The author offers an analysis of forms of U.S. mass culture that support, parallel, or critique official national, regional, and intergovernmental peace policy, prevention, and peacemaking. Major popular culture forms such as film, television, news media, peace parks and public memorials, and peace and justice movements are considered as public discourses influencing and reflecting public understanding of peace and war themes. The discussion includes events following September 11, 2001.
"World Peace, Mass Culture, and National Policy" takes a critical and analytical approach to Washington foreign policy; unilateralist methods; and corporatism as global hegemony.
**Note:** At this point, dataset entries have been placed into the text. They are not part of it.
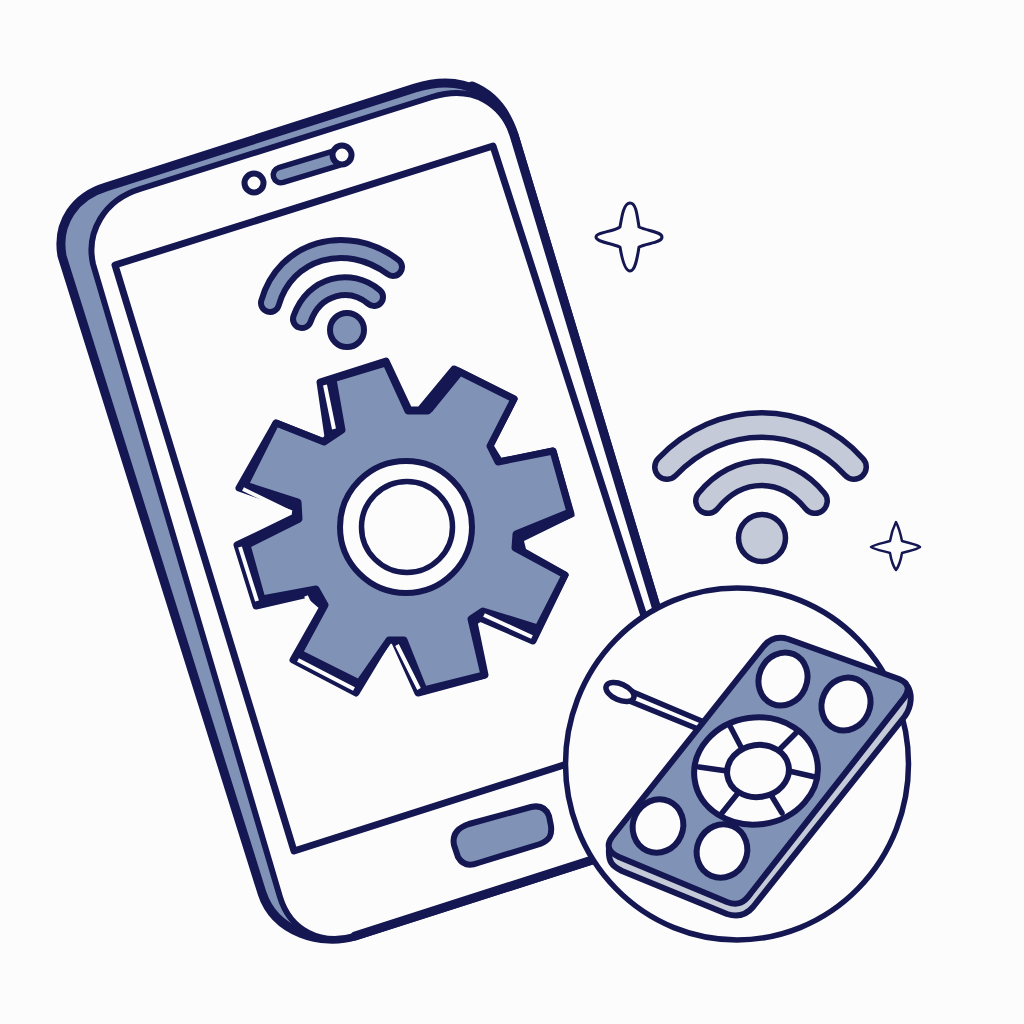
<!DOCTYPE html>
<html lang="en">
<head>
<meta charset="utf-8">
<title>Phone remote control</title>
<style>
:root { --paper: #fcfcfc; --ink: #151752; --blue: #8093b7; --grey: #c4cad7; }
html, body { margin: 0; background: var(--paper); overflow: hidden; }
svg { display: block; width: 1024px; height: 1024px; }
.line { stroke: var(--ink); stroke-linejoin: round; stroke-linecap: round; fill: none; }
.paper { fill: var(--paper); }
.blue { fill: var(--blue); }
.grey { fill: var(--grey); }
.ink { fill: var(--ink); }
.w3 { stroke-width: 3; }
.w5 { stroke-width: 5.5; }
.w6 { stroke-width: 6; }
.w7 { stroke-width: 7; }
.w9 { stroke-width: 9; }
.line.paper { fill: var(--paper); }
.line.blue { fill: var(--blue); }
.line.grey { fill: var(--grey); }
.wave { fill: none; stroke-linecap: round; }
.wave-edge { stroke: var(--ink); }
.phone-wave .wave-edge { stroke-width: 24; }
.phone-wave .wave-core { stroke: var(--blue); stroke-width: 12; }
.remote-wave .wave-edge { stroke-width: 30; }
.remote-wave .wave-core { stroke: var(--grey); stroke-width: 19; }
.glint { fill: none; stroke: var(--paper); stroke-width: 4; }
</style>
</head>
<body>
<svg viewBox="0 0 1024 1024" role="img" aria-label="Smartphone with a gear and signal waves beside a remote control">
  <defs>
    <path id="phone-wave-big" d="M270 303C285 250 346 232 393 267"/>
    <path id="phone-wave-small" d="M302 319C314 285 350 277 374 297"/>
    <path id="remote-wave-big" d="M667 467C720 411 804 411 854 467"/>
    <path id="remote-wave-small" d="M708 501C738 464 785 464 815 501"/>
  </defs>

  <g id="phone">
    <path class="line blue w9" d="M262 893L62 256C56 222 76 196 106 187L415 88C466 72 500 96 514 135L720 819L355 936C322 946 275 933 262 893Z"/>
    <path class="line paper w6" d="M280 897L93 264C86 232 104 200 140 189L432 97C474 84 502 104 514 137L720 819L355 936C320 946 290 930 280 897Z"/>
    <path class="line w9" d="M355 936L720 819L514 135C506 110 492 94 472 86"/>
    <path class="line w7" stroke-linejoin="miter" d="M115 265L493 146L680 728L294 851Z"/>
    <path class="wave wave-edge" stroke-width="21" d="M281 175L337 158"/>
    <path class="wave" stroke="var(--blue)" stroke-width="10" d="M281 175L337 158"/>
    <circle class="line paper w6" cx="254" cy="183" r="9.5"/>
    <circle class="line paper w6" cx="342" cy="155" r="9.5"/>
    <path class="line blue w6" d="M469 824L531 807C540 805 546 808 549 816L551 826C552 835 550 840 540 844L478 863C468 867 462 864 458 857L454 845C452 835 457 828 469 824Z"/>
  </g>

  <g id="phone-signal" class="phone-wave">
    <use href="#phone-wave-big" class="wave wave-edge"/>
    <use href="#phone-wave-big" class="wave wave-core"/>
    <use href="#phone-wave-small" class="wave wave-edge"/>
    <use href="#phone-wave-small" class="wave wave-core"/>
    <circle class="line blue w6" cx="347" cy="330" r="17"/>
  </g>

  <g id="gear">
    <path class="line ink w7" style="fill:var(--ink)" d="M320 382L386 361L409 410H420L454 369L514 399L490 446L500 462L553 451L571 514L521 536L519 549L565 575L533 641L480 618L474 622L485 675L418 693L394 640L388 640L356 693L293 660L323 607L308 594L256 606L237 545L295 517L296 508L239 488L276 423L324 442L328 437Z"/>
    <path class="line blue w7" d="M333 379L386 363L408 411H428L458 371L514 399L490 446L498 462L553 451L570 512L516 534L515 548L565 575L538 628L483 611L471 619L484 675L424 690L404 640H389L359 683L299 653L325 605L316 589L262 599L247 545L299 519L298 502L245 485L276 423L324 442L342 430Z"/>
    <path class="glint" d="M325 385L334 429M243 489L290 512M240 547L257 601M306 596L313 611M298 660L354 689M397 645L419 689M484 615L532 637"/>
    <path class="ink" d="M454 368L418 413L432 412L463 374ZM571 512L520 533L517 548L526 549L524 541L575 516Z"/>
    <ellipse class="line paper w6" cx="406" cy="527" rx="66" ry="66"/>
    <circle class="line paper w5" cx="407" cy="527" r="45.5"/>
  </g>

  <g id="remote-signal" class="remote-wave">
    <use href="#remote-wave-big" class="wave wave-edge"/>
    <use href="#remote-wave-big" class="wave wave-core"/>
    <use href="#remote-wave-small" class="wave wave-edge"/>
    <use href="#remote-wave-small" class="wave wave-core"/>
    <circle class="line grey w5" cx="762" cy="538" r="23.5"/>
  </g>

  <g id="sparkles">
    <path class="line paper w3" d="M630 203C636 203 637 214 639 227C648 231 662 232 662 237C662 243 647 243 639 247C637 260 635 271 630 271C625 271 622 259 620 247C611 243 596 242 596 237C596 232 613 232 620 227C622 215 624 203 630 203Z"/>
    <path class="line paper w3" style="stroke-width:2.5" d="M896 522C899 528 901 536 902 541C908 543 916 544 920 547C916 550 908 551 902 553C901 559 899 566 896 570C893 566 891 559 890 553C884 551 876 550 871 547C876 544 884 543 890 541C891 535 893 528 896 522Z"/>
  </g>

  <g id="remote-badge">
    <ellipse class="line paper w5" cx="737" cy="764" rx="171.5" ry="176"/>
    <g id="antenna">
      <path class="line paper w5" d="M626 689L704 722L698 729L622 698Z"/>
      <ellipse class="line paper w5" cx="620" cy="692" rx="15" ry="8" transform="rotate(24 620 692)"/>
    </g>
    <g id="remote">
      <path class="line grey w6" d="M609 848C608 862 612 866 622 871L727 914C739 918 747 914 753 907L905 716C912 706 912 694 908 687Z"/>
      <path class="line blue w6" d="M612 837L763 647C770 638 778 636 788 639L899 679C909 683 910 690 904 698L751 893C744 903 738 906 727 902L619 857C608 852 606 845 612 837Z"/>
      <ellipse class="line paper w6" cx="783" cy="679" rx="24" ry="27" transform="rotate(24 783 679)"/>
      <ellipse class="line paper w6" cx="846" cy="704" rx="24" ry="27" transform="rotate(24 846 704)"/>
      <ellipse class="line paper w6" cx="658" cy="826" rx="25" ry="27" transform="rotate(24 658 826)"/>
      <ellipse class="line paper w6" cx="722" cy="851" rx="25" ry="27" transform="rotate(24 722 851)"/>
      <ellipse class="line paper w6" cx="756" cy="771" rx="62" ry="53.5" transform="rotate(-8 756 771)"/>
      <path class="line w5" d="M730 726L741 747M796 733L778 751M789 771L815 777M771 795L782 813M738 793L722 813M699 767L727 771"/>
      <ellipse class="line paper w6" cx="758" cy="771" rx="31" ry="26" transform="rotate(-8 758 771)"/>
    </g>
  </g>
</svg>
</body>
</html>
It includes a wide discussion of these issues based on cultural institutions and ideologies of mass culture in the U.S. The work critiques the notion that corporate capitalism and the consumer affluence of the U.S. alone can bring other societies to democratic practice....Continua